Task input -
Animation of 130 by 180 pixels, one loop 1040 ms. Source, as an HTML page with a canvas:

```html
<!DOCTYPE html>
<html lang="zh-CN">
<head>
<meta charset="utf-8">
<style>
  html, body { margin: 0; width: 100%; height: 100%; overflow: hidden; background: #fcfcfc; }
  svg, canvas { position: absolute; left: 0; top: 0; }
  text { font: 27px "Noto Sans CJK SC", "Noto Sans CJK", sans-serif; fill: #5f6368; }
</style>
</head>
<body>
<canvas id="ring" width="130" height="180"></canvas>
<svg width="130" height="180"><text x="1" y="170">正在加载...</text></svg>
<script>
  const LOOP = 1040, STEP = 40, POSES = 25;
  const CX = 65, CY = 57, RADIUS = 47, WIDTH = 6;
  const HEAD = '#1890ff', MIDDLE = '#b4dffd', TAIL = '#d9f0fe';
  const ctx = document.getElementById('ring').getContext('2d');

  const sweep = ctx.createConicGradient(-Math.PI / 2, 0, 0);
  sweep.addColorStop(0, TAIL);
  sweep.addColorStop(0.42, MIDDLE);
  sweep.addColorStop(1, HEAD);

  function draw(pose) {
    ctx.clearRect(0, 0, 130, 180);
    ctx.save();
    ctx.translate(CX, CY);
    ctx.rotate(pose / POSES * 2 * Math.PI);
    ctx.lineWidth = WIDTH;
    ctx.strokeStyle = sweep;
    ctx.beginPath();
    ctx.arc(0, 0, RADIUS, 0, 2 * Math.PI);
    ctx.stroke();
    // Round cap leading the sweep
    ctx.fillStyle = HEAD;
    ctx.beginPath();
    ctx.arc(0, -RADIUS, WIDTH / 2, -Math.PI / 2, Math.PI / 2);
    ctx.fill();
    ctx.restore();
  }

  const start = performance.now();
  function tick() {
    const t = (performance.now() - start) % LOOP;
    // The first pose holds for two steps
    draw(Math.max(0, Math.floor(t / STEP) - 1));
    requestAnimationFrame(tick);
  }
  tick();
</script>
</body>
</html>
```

What needs to be done -
Please copy out every line of the preceding listing that carries "body".

Exercise response -
  html, body { margin: 0; width: 100%; height: 100%; overflow: hidden; background: #fcfcfc; }
<body>
</body>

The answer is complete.